Items from a data source
=== Section Start ===

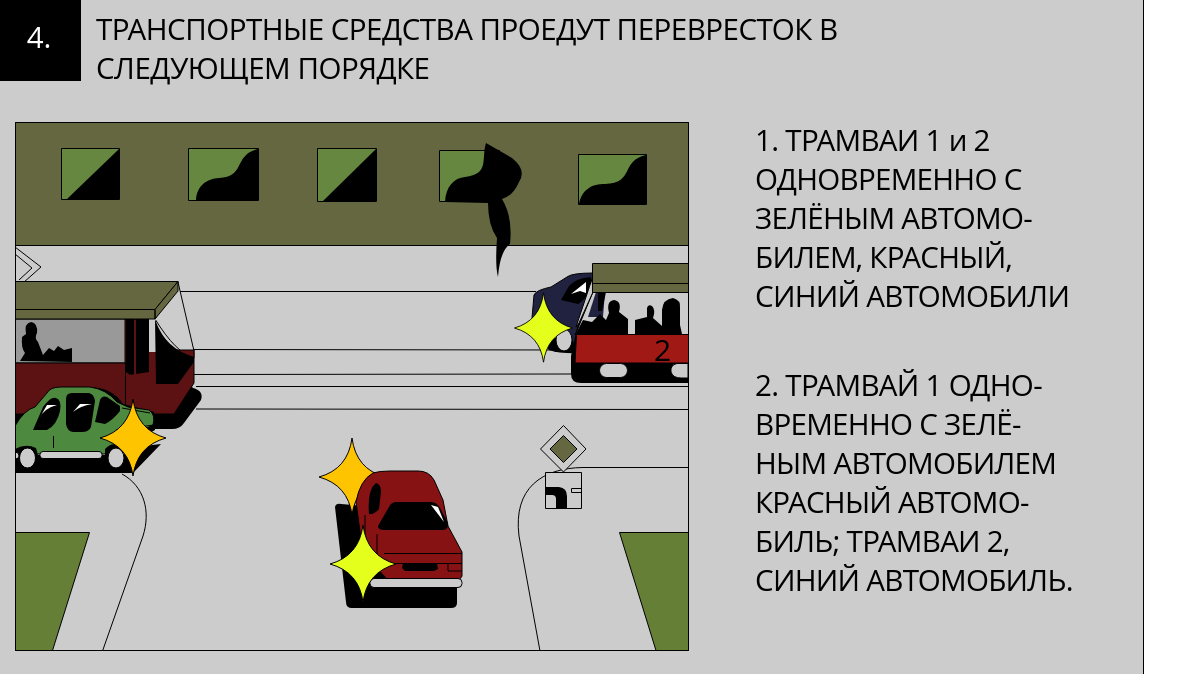
<!DOCTYPE html>
<html lang="ru">
<head>
<meta charset="utf-8">
<title>Вопрос 4. Проезд перекрёстка</title>
<style>
:root {
  --paper: #cccccc;
  --ink: #000000;
  --olive: #656740;
  --pane: #66873f;
  --grass: #667f37;
  --tram-dark: #5c1213;
  --tram-red: #a01914;
  --car-red: #861214;
  --car-green: #4d8a3f;
  --car-blue: #20223f;
  --signal-yellow: #e5ff1c;
  --signal-orange: #ffc400;
}
* { box-sizing: border-box; margin: 0; padding: 0; }
html, body { width: 1200px; height: 675px; overflow: hidden; background: #ffffff; }
body { font-family: "Open Sans", "Noto Sans", sans-serif; font-size: 29.5px; line-height: 39px; color: var(--ink); }
.card { width: 1144px; height: 674px; background: var(--paper); border-right: 1px solid var(--ink); }
.question { display: flex; height: 81px; }
.number { width: 81px; height: 81px; padding: 17px 3px 0 0; background: var(--ink); color: #ffffff; text-align: center; }
.question h1 { padding: 9px 0 0 15px; font-size: inherit; font-weight: 400; letter-spacing: -.5px; white-space: nowrap; }
.content { display: flex; align-items: flex-start; gap: 66px; padding: 39px 0 0 15px; }
.crossroads { display: block; flex: none; width: 674px; height: 529px; margin-top: 2px; }
.answers { display: flex; flex-direction: column; gap: 50px; list-style: none; letter-spacing: -.7px; white-space: nowrap; }
.line { fill: none; stroke: var(--ink); }
.edge { stroke: var(--ink); }
.olive { fill: var(--olive); }
.pane { fill: var(--pane); }
.grass { fill: var(--grass); }
.paper { fill: var(--paper); }
.yellow { fill: var(--signal-yellow); }
.orange { fill: var(--signal-orange); }
.tram-number { font-size: 30px; }
</style>
</head>
<body>
<article class="card">
  <header class="question">
    <div class="number">4.</div>
    <h1>ТРАНСПОРТНЫЕ СРЕДСТВА ПРОЕДУТ ПЕРЕВРЕСТОК В<br>СЛЕДУЮЩЕМ ПОРЯДКЕ</h1>
  </header>
  <main class="content">
    <svg class="crossroads" viewBox="15 122 674 529" role="img" aria-label="Перекрёсток с двумя трамваями, зелёным, синим и красным автомобилями">
      <defs>
        <path id="turn-signal" d="M0 -39 Q4 -8 33 0 Q4 8 0 38 Q-4 8 -33 0 Q-4 -8 0 -39Z"/>
      </defs>

      <g id="building">
        <path class="olive edge" d="M15.5 122.5H688.5V245.5H15.5Z"/>
        <g id="windows">
          <path class="pane edge" d="M61.5 148.5h58v51h-58z"/><path d="M119 149V199H67Z"/>
          <path class="pane edge" d="M188.5 148.5h70v52h-70z"/><path d="M258 149V200H196C197 185 207 179 219 178C246 177 233 155 258 149Z"/>
          <path class="pane edge" d="M317.5 148.5h59v53h-59z"/><path d="M376 149V201H323Z"/>
          <path class="pane edge" d="M439.5 150.5h60v51h-60z"/>
          <path class="pane edge" d="M578.5 154.5h68v50h-68z"/><path d="M646 155V204H579C582 189 592 184 605 184C635 183 620 161 646 155Z"/>
        </g>
        <path id="curtain" d="M445 202C446 186 454 178 465 177C490 174 481 159 486 143L512 158Q527 170 519 182Q513 196 502 199Q513 217 510 244Q500 251 498 277Q495 266 497 238Q488 225 488 203Z"/>
      </g>

      <g id="road" class="line">
        <path d="M170 291.5H536M192 349.5L572 350M194 374.5L572 374M196 386.5H689M196 409L689 409.5"/>
        <path d="M122 474C144 486 151 511 143 536L102.500 651"/>
        <path d="M689 467.5H583C542 468 513 488 519 536L540 651"/>
      </g>
      <path class="grass edge" d="M15.500 532.500H89.500L52.500 650.500H15.500Z"/>
      <path class="grass edge" d="M619.500 532.500H688.500V650.500H656Z"/>

      <g id="tram-one">
        <path class="line" d="M15 247L41 267L23 283M15 254L32 268L19 280"/>
        <path d="M15 362H125L160 350L193 388Q204 391 201 400L184 423Q180 429 172 429H15Z"/>
        <path fill="#999999" class="edge" d="M15 319H126V363H15Z"/>
        <path class="paper edge" d="M155 319L178 282L194 351V358Q176 353 155 319Z"/>
        <path fill="var(--tram-dark)" class="edge" d="M15 363H125V319H155L156 350H194V383L174 414H15Z"/>
        <path class="paper" d="M149 319H156V352H149Z"/>
        <path d="M126 319H134V374Q130 376 126 372ZM136 319H149V372L136 374Z"/>
        <path d="M155 319C162 340 175 351 194 357V362L178 384H156Z"/>
        <path class="line" d="M125.500 363V409"/>
        <path class="olive edge" d="M15 281.500H178L155 309.500H15Z"/>
        <path class="olive edge" d="M15 309.500H155V319H15ZM155 309.500L178 281.500V291L155 319Z"/>
        <path id="driver" d="M20 361L25 353Q21 348 22 337L26 334Q24 323 31 322Q38 323 37 333Q34 338 38 342L43 355L49 348L54 351L58 346L64 350L72 348V362Z"/>
      </g>

      <g id="green-car">
        <path d="M15 455H122L135 447L161 444L133 473H15ZM90 387Q113 388 123 404L154 412L155 430L120 449Z"/>
        <path fill="var(--car-green)" class="edge" d="M15 426Q24 410 35 407L47 393Q50 387 61 387H90Q106 389 117 402L128 407L149 410Q156 415 153 425L127 438Q121 455 107 454H15Z"/>
        <path d="M33 430L43 407Q51 396 56 398Q62 400 60 411Q57 425 47 430ZM66 424V399Q66 393 72 393H89Q94 394 95 401L91 427Q89 432 82 432H73Q67 431 66 424ZM95 422L100 400Q102 395 107 397L120 406V411Q113 420 105 424Z"/>
        <path fill="#ffffff" d="M39 419L47 405H57Q44 408 39 419ZM73 412L80 404H92Q80 406 73 412Z"/>
        <path class="line" d="M53.500 436V448M122 408L150 413M116 430L154 425"/>
        <path d="M15 449Q26 443 36 448L39 459H15ZM105 449Q113 440 123 448V463H105Z"/>
        <ellipse class="paper edge" cx="27.500" cy="458" rx="8" ry="10"/>
        <ellipse class="paper edge" cx="116" cy="458" rx="8" ry="10"/>
        <rect class="paper edge" x="40" y="451.500" width="62" height="7" rx="3"/>
        <path class="paper edge" d="M15 452Q19 452 19 456Q19 459 15 459Z"/>
        <use href="#turn-signal" class="orange edge" x="133" y="438"/>
      </g>

      <g id="blue-car">
        <path d="M540 338H583V353Q560 354 549 350Z"/>
        <path fill="var(--car-blue)" class="edge" d="M532 318L534 295Q536 290 551 287L567 277Q572 273 593 273L606 290V332L577 350L567 331Q553 326 545 340Q534 332 532 318Z"/>
        <path d="M561 300L569 286Q576 278 591 277L592 289Q585 300 578 304Z"/>
        <path fill="#ffffff" d="M571 294L586 282V293L580 291Z"/>
        <ellipse class="paper edge" cx="564" cy="340" rx="8" ry="11"/>
      </g>

      <g id="tram-two">
        <path d="M571 356L579 319H689V383H581Q571 383 571 374Z"/>
        <path class="paper" d="M593 292H689V334H576Z"/>
        <path class="line" d="M593 292L575 335"/>
        <path fill="var(--car-blue)" d="M588 317L596 292H605L603 317Z"/>
        <path class="paper edge" d="M592 279L593 292L579 323L576 327Z"/>
        <g id="passengers">
          <path d="M575 335L583 320L592 322L600 314L606 320L609 313Q606 301 614 300Q622 301 619 312L628 319V335ZM635 335V320L647 317V308Q648 304 652 306Q656 310 653 318L662 326V310Q663 299 673 298Q681 300 680 308V325L682 334Z"/>
          <path d="M598 292H606L602 311H598Z"/>
        </g>
        <path fill="var(--tram-red)" class="edge" d="M576.500 334.500H689V363H575Z"/>
        <path class="line" d="M688.500 283V383"/>
        <path class="olive edge" d="M592.500 263.500H688.500V283.500H592.500ZM592.500 283.500H688.500V292.500H592.500Z"/>
        <rect class="paper edge" x="599.500" y="363.500" width="28" height="14" rx="7"/>
        <path class="paper edge" d="M688 363.500H677Q670 365 671 372Q673 378 681 378H688Z"/>
        <text class="tram-number" x="654" y="361">2</text>
      </g>
      <use href="#turn-signal" class="yellow edge" transform="translate(543.500 328) scale(.88 .9)"/>

      <g id="road-signs">
        <path class="paper edge" d="M563.500 425.500L586 449L563.500 472L540.500 449Z"/>
        <path class="olive edge" d="M563.500 435.500L577 449L563.500 462.500L550 449Z"/>
        <path class="paper edge" d="M545.500 472.500H581.500V508.500H545.500Z"/>
        <path d="M546 487H559Q567 488 567 496V508H556V499Q556 495 552 495H546Z"/>
        <path class="line" d="M581 488.500H571.500V492.500H581"/>
      </g>

      <g id="red-car">
        <path d="M335 507Q336 503 341 504L365 506L390 580L457 587V603Q457 608 451 608H352Q346 608 346 602Z"/>
        <use href="#turn-signal" class="orange edge" x="352" y="477"/>
        <path fill="var(--car-red)" class="edge" d="M356 502Q360 480 373 473Q379 471 390 471H418Q429 471 434 480L443 500L448 526L462 552V576Q461 580 453 580H388L363 554Z"/>
        <path d="M369 514Q367 490 376 483Q381 484 381 492L379 509Q374 515 369 514ZM378 526L389 507Q391 502 397 502H431Q437 502 440 508L448 523Q449 530 442 530H384Q378 530 378 526Z"/>
        <path fill="#ffffff" d="M431 505L438 507L444 522Z"/>
        <path class="line" d="M365 515V540M377 534V555M384 553.500H462M382 563.500H462M448 563V571H462"/>
        <path d="M403 563H437L438 569L434 571H405L402 568Z"/>
        <rect class="paper edge" x="370" y="578.500" width="92" height="9" rx="4"/>
        <use href="#turn-signal" class="yellow edge" x="363" y="564"/>
      </g>

      <path id="frame" class="line" d="M15.500 122.500H688.500V650.500H15.500Z"/>
    </svg>

    <ol class="answers">
      <li>1. ТРАМВАИ 1 и 2<br>ОДНОВРЕМЕННО С<br>ЗЕЛЁНЫМ АВТОМО-<br>БИЛЕМ, КРАСНЫЙ,<br>СИНИЙ АВТОМОБИЛИ</li>
      <li>2. ТРАМВАЙ 1 ОДНО-<br>ВРЕМЕННО С ЗЕЛЁ-<br>НЫМ АВТОМОБИЛЕМ<br>КРАСНЫЙ АВТОМО-<br>БИЛЬ; ТРАМВАИ 2,<br>СИНИЙ АВТОМОБИЛЬ.</li>
    </ol>
  </main>
</article>
</body>
</html>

=== Section End ===

■ **Task objective**
Set down exactly the lines from the start of the records through the line containing "padding: 9px 0", both included, and omit the pictures.

■ **Response to the exercise**
<!DOCTYPE html>
<html lang="ru">
<head>
<meta charset="utf-8">
<title>Вопрос 4. Проезд перекрёстка</title>
<style>
:root {
  --paper: #cccccc;
  --ink: #000000;
  --olive: #656740;
  --pane: #66873f;
  --grass: #667f37;
  --tram-dark: #5c1213;
  --tram-red: #a01914;
  --car-red: #861214;
  --car-green: #4d8a3f;
  --car-blue: #20223f;
  --signal-yellow: #e5ff1c;
  --signal-orange: #ffc400;
}
* { box-sizing: border-box; margin: 0; padding: 0; }
html, body { width: 1200px; height: 675px; overflow: hidden; background: #ffffff; }
body { font-family: "Open Sans", "Noto Sans", sans-serif; font-size: 29.5px; line-height: 39px; color: var(--ink); }
.card { width: 1144px; height: 674px; background: var(--paper); border-right: 1px solid var(--ink); }
.question { display: flex; height: 81px; }
.number { width: 81px; height: 81px; padding: 17px 3px 0 0; background: var(--ink); color: #ffffff; text-align: center; }
.question h1 { padding: 9px 0 0 15px; font-size: inherit; font-weight: 400; letter-spacing: -.5px; white-space: nowrap; }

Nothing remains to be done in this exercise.